Directions:
In the records below, find every line with the word "heat" and copy it.

Records for processing:
________________
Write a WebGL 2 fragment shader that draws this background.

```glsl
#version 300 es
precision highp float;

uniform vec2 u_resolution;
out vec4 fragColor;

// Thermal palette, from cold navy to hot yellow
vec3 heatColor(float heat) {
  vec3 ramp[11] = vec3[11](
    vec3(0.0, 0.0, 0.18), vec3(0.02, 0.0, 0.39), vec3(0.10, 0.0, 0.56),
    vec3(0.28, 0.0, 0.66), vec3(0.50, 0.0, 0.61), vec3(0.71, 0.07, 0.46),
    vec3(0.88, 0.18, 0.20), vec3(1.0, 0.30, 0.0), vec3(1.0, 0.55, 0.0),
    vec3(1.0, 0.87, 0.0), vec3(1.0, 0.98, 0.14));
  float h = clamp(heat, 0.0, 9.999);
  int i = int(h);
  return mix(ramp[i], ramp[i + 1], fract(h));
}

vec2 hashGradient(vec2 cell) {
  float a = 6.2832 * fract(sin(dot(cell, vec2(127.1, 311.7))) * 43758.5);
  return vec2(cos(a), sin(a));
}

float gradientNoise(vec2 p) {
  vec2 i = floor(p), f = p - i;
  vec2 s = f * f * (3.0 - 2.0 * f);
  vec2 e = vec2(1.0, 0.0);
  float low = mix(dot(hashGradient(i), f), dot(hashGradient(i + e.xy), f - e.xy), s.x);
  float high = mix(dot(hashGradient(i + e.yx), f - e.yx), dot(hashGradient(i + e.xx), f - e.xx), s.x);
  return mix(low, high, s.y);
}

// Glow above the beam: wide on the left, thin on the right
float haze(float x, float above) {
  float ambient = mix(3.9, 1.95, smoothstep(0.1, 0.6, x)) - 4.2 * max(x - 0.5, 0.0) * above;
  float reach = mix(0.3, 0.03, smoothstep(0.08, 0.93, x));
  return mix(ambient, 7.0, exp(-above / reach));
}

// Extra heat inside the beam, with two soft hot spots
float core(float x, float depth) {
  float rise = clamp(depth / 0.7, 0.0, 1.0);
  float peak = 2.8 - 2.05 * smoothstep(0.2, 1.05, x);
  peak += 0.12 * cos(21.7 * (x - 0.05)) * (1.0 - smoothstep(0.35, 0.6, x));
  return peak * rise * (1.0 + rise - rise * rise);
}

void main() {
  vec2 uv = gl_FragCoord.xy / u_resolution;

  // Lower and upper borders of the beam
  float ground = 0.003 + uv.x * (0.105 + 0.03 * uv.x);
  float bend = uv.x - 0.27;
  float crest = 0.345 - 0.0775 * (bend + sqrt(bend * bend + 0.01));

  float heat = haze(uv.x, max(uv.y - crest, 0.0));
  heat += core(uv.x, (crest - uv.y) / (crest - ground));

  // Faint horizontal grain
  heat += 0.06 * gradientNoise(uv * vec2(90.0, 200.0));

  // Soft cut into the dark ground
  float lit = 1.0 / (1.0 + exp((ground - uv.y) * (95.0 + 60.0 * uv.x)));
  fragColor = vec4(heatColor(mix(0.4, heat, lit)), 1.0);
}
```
________________
Exercise solution:
vec3 heatColor(float heat) {
  float h = clamp(heat, 0.0, 9.999);
// Extra heat inside the beam, with two soft hot spots
  float heat = haze(uv.x, max(uv.y - crest, 0.0));
  heat += core(uv.x, (crest - uv.y) / (crest - ground));
  heat += 0.06 * gradientNoise(uv * vec2(90.0, 200.0));
  fragColor = vec4(heatColor(mix(0.4, heat, lit)), 1.0);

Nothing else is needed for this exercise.